Since the “space age” has started in the early 1960s, astronauts have taken more than 1.8 million photographs of the Earth from orbit, and about one-third of them (approximately 600,000) have been taken at night. But they don’t always know what they are looking at. You can help, announced NASA.
Continue reading NASA needs your help to identify cities in the night images
The Earth is our one and only home. As Carl Sagan said (Pale Blue Dot: A Vision of the Human Future in Space), “On Earth, everyone you love, everyone you know, everyone you ever heard of, every human being who ever was, lived out their lives. The aggregate of our joy and suffering, thousands of confident religions, ideologies, and economic doctrines, every hunter and forager, every hero and coward, every creator and destroyer of civilization, every king and peasant, every young couple in love, every mother and father, hopeful child, inventor and explorer, every teacher of morals, every corrupt politician, every “superstar,” every “supreme leader,” every saint and sinner in the history of our species lived there – on a mote of dust suspended in a sunbeam.”.
But will we ever leave our home and visit other stars in future?
Continue reading Will We Ever Visit Other Stars?
August 10, 2014 was the closest, brightest supermoon of this year. A Russian Astronaut, Oleg Artemyev from International Space Station took wonderful photos of this great astronomical event while the moon was setting.

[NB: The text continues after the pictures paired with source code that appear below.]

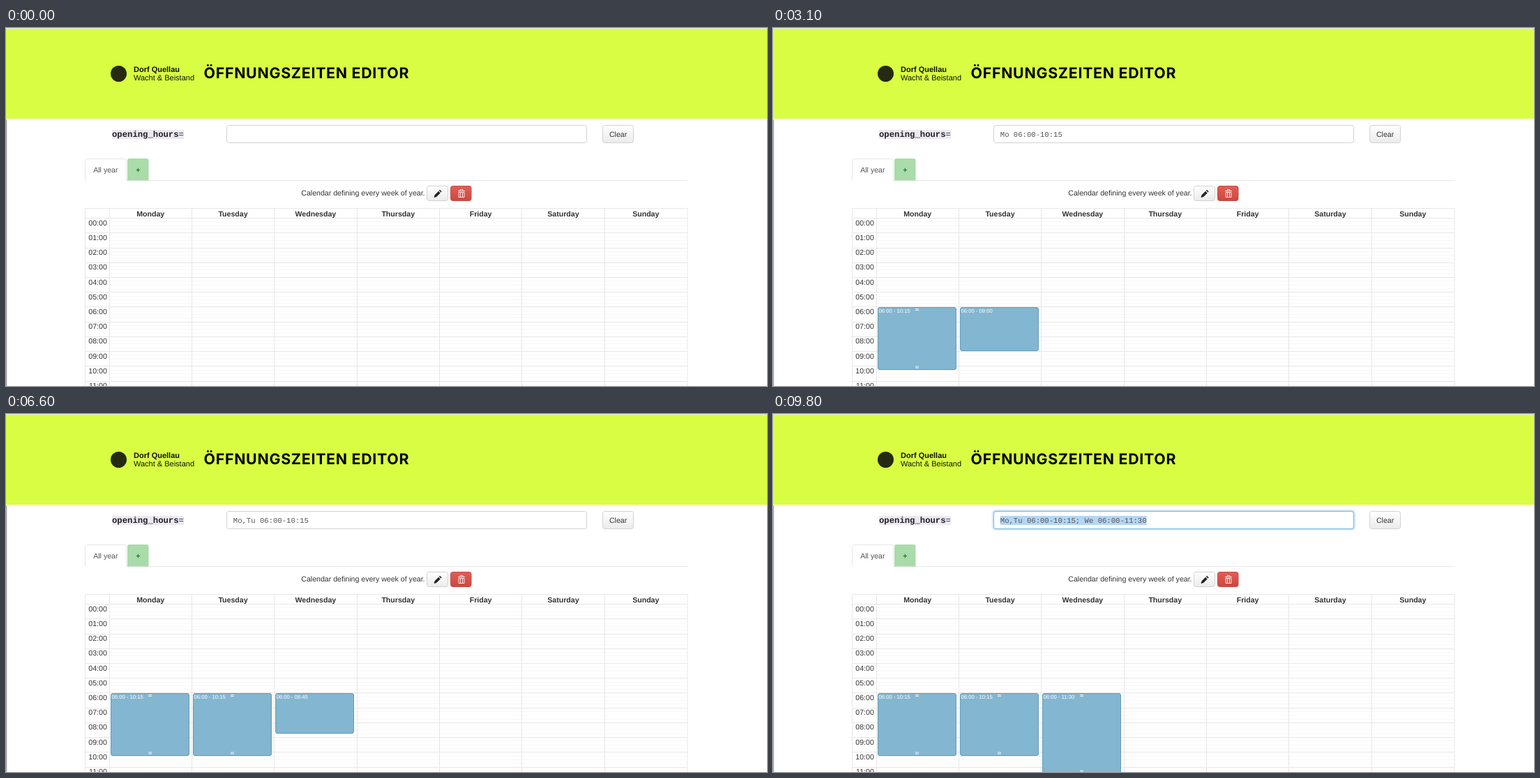
An HTML page for the animation above (9.9 s loop, 1091x513 px).

```html
<!DOCTYPE html>
<html lang="de">
<head>
<meta charset="utf-8">
<title>Öffnungszeiten Editor</title>
<style>
  html, body { margin: 0; width: 100%; height: 100%; overflow: hidden; background: #fff; }
  svg { display: block; font: 10.6px "Liberation Sans", Arial, sans-serif; fill: #333; text-rendering: geometricPrecision; }
  text { white-space: pre; }
  .mono { font-family: "Liberation Mono", monospace; }
  .bold { font-weight: 700; }
  .title { font: 700 21.3px Inter, sans-serif; letter-spacing: .035em; fill: #000; }
  .mid { text-anchor: middle; }
  .end { text-anchor: end; }
  .line { stroke: #e7e7e7; fill: none; }
  .box { fill: #fff; stroke: #d2d2d2; }
</style>
</head>
<body>
<svg width="1091" height="513" viewBox="0 0 1091 513">
  <defs>
    <linearGradient id="grey" x2="0" y2="1"><stop stop-color="#fff"/><stop offset="1" stop-color="#ebebeb"/></linearGradient>
    <linearGradient id="red" x2="0" y2="1"><stop stop-color="#e25d55"/><stop offset="1" stop-color="#cd473f"/></linearGradient>
    <filter id="blur"><feGaussianBlur stdDeviation="1.6"/></filter>
  </defs>

  <rect width="1091" height="2" fill="#e4e6dc"/>
  <rect y="1.5" width="1091" height="128.5" fill="#d9fd42"/>
  <rect y="131" width="1.3" height="382" fill="#a2a2a2"/>
  <circle cx="161.5" cy="65.5" r="11.5" fill="#262a12"/>
  <g font-size="11" fill="#111">
    <text class="bold" x="183" y="63">Dorf Quellau</text>
    <text x="183" y="75.3">Wacht &amp; Beistand</text>
  </g>
  <text class="title" x="283.5" y="72">ÖFFNUNGSZEITEN EDITOR</text>

  <rect x="152" y="146" width="103" height="13" fill="#ece9f3"/>
  <text class="mono" x="152" y="156" font-size="12.25"><tspan class="bold" fill="#222">opening_hours</tspan>=</text>
  <rect class="box" x="855.5" y="139.5" width="44" height="25" rx="3" style="fill:url(#grey)"/>
  <text class="mid" x="877.6" y="156">Clear</text>

  <path class="line" d="M172.5 218.5H977M113.5 218.5V190.5q0-3 3-3H169.5q3 0 3 3V218.5"/>
  <text x="125.2" y="206.8" fill="#555">All year</text>
  <path d="M174 218.5V190q0-3 3-3H201.5q3 0 3 3V218.5z" fill="#aadbaa"/>
  <text class="mid bold" x="189.3" y="207.3" style="fill:#168016">+</text>

  <text x="423.3" y="239.8">Calendar defining every week of year.</text>
  <rect class="box" x="603.5" y="226.5" width="30" height="21" rx="3" style="fill:url(#grey)"/>
  <path d="M613.5 243l1-3.6 5.6-5.6 2.6 2.6-5.6 5.6zM620.9 233l1.2-1.2 2.6 2.6-1.2 1.2z" fill="#222"/>
  <rect x="637.5" y="226.5" width="29.5" height="21" rx="3" fill="url(#red)" stroke="#bf5049"/>
  <path d="M648 233.5h10M651 233v-1.5h4v1.5M649 235.5v7h8v-7zM651.5 236v6M654.5 236v6" fill="none" stroke="#fff" stroke-opacity=".85"/>

  <g id="grid"></g>
  <g id="events"></g>
  <g id="field"></g>
</svg>

<script>
const LOOP = 9900, TICK = 100;
const LEFT = 113.5, AXIS = 148, RIGHT = 977, COLUMN = 118.35;
const HEAD = 258.5, TOP = 272.6, HOUR = 21.22;
const DAYS = ['Monday', 'Tuesday', 'Wednesday', 'Thursday', 'Friday', 'Saturday', 'Sunday'];

// Drag keys are [time, length in quarter hours]; handles appear once released.
const SLOTS = [
  { drag: [[200, 1], [700, 17]], released: 1300 },
  { drag: [[2500, 1], [3400, 17]], released: 4200 },
  { drag: [[6300, 1], [6900, 20], [7300, 21], [7700, 22]], released: 8200 },
];
const VALUES = [
  [1300, 'Mo 06:00-10:15'],
  [4200, 'Mo,Tu 06:00-10:15'],
  [8200, 'Mo,Tu 06:00-10:15; We 06:00-11:30'],
];
const FOCUS = 8900, SELECT_START = 9100, SELECT_END = 9600;
const CHAR = 6.36, TEXT_X = 325.8;

const byId = id => document.getElementById(id);
const clamp = v => Math.max(0, Math.min(1, v));
const progress = (t, a, b) => clamp((t - a) / (b - a));
const two = n => String(n).padStart(2, '0');
const crisp = v => Math.floor(v) + 0.5;

function keyed(keys, t) {
  let value = keys[0][1];
  for (let i = 1; i < keys.length; i++) {
    const [a, from] = keys[i - 1], [b, to] = keys[i];
    if (t >= a) value = from + (to - from) * progress(t, a, b);
  }
  return value;
}

function drawGrid() {
  let out = `<path class="line" d="M${LEFT} 513V${HEAD}H${RIGHT}V513"/>`;
  for (let q = 0; q < 46; q++) {
    const y = crisp(TOP + q * HOUR / 4);
    out += q % 4
      ? `<path class="line" style="stroke:#efefef" stroke-dasharray="1 1" d="M${AXIS} ${y}H${RIGHT}"/>`
      : `<path class="line" d="M${LEFT} ${y}H${RIGHT}"/>
         <text class="end" x="144.8" y="${TOP + q * HOUR / 4 + 10.1}">${two(q / 4)}:00</text>`;
  }
  DAYS.forEach((day, i) => {
    const x = AXIS + i * COLUMN;
    out += `<path class="line" d="M${crisp(x)} ${HEAD}V513"/>
      <text class="mid bold" x="${x + COLUMN / 2}" y="269.6">${day}</text>`;
  });
  return out;
}

function handle(x, y) {
  return `<path d="M${x - 2.5} ${y - 1}h5m-5 2h5" stroke="#fff" stroke-opacity=".85"/>`;
}

function drawEvent({ drag, released }, column, t) {
  if (t < drag[0][0]) return '';
  const quarters = Math.round(keyed(drag, t));
  const end = 24 + quarters;
  const x = crisp(AXIS + column * COLUMN + 2), y = 400.5, width = 112;
  const bottom = crisp(TOP + end * HOUR / 4 - 0.9);
  const label = `06:00 - ${two(Math.floor(end / 4))}:${two(end % 4 * 15)}`;
  return `<rect x="${x}" y="${y}" width="${width}" height="${bottom - y}" rx="2.5" fill="#83b6d0" stroke="#609dbd"/>
    <text x="${x + 1}" y="408.2" font-size="7.7" fill="#fff">${label}</text>` +
    (t < released ? '' : handle(x + width / 2, 403.5) + handle(x + width / 2, bottom - 3.5));
}

function drawField(t) {
  const value = VALUES.reduce((last, [at, text]) => t >= at ? text : last, '');
  const frame = 'x="316.5" y="139.5" width="516" height="25" rx="3"';
  const focus = progress(t, FOCUS, FOCUS + 200);
  const end = TEXT_X + value.length * CHAR;
  const picked = Math.round(value.length * progress(t, SELECT_START, SELECT_END)) * CHAR;
  let out = '';
  if (focus) out += `<rect ${frame} fill="none" stroke="#52a8ec" stroke-width="3" opacity="${focus * 0.5}" filter="url(#blur)"/>`;
  out += `<rect class="box" ${frame}/>`;
  if (focus) out += `<rect ${frame} fill="none" stroke="#75b9e6" opacity="${focus}"/>`;
  if (picked) out += `<rect x="${end - picked}" y="146" width="${picked}" height="13" fill="#b5d6f3"/>`;
  else if (focus) out += `<path d="M${crisp(end)} 146v13" stroke="#555"/>`;
  return out + `<text class="mono" x="${TEXT_X}" y="156.3" font-size="10.6" fill="#555">${value}</text>`;
}

function render(now) {
  const t = Math.floor(now % LOOP / TICK) * TICK;
  byId('events').innerHTML = SLOTS.map((slot, i) => drawEvent(slot, i, t)).join('');
  byId('field').innerHTML = drawField(t);
}

byId('grid').innerHTML = drawGrid();
const start = performance.now();
function loop() {
  render(performance.now() - start);
  requestAnimationFrame(loop);
}
loop();
</script>
</body>
</html>
```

Continue reading Great supermoon photos by Russian Astronaut
The farthest spacecraft from Earth, Voyager 1, took a photo of planet Earth in 1990, from a record distance of about 6 billion kilometers (3.7 billion miles, 40 AU) from Earth. The photo known as the Pale Blue Dot. In the photograph, Earth is shown as a fraction of a pixel (0.12 pixel in size) against the vastness of space. It was a part of the solar system Family Portrait series of images.
Continue reading Pale Blue Dot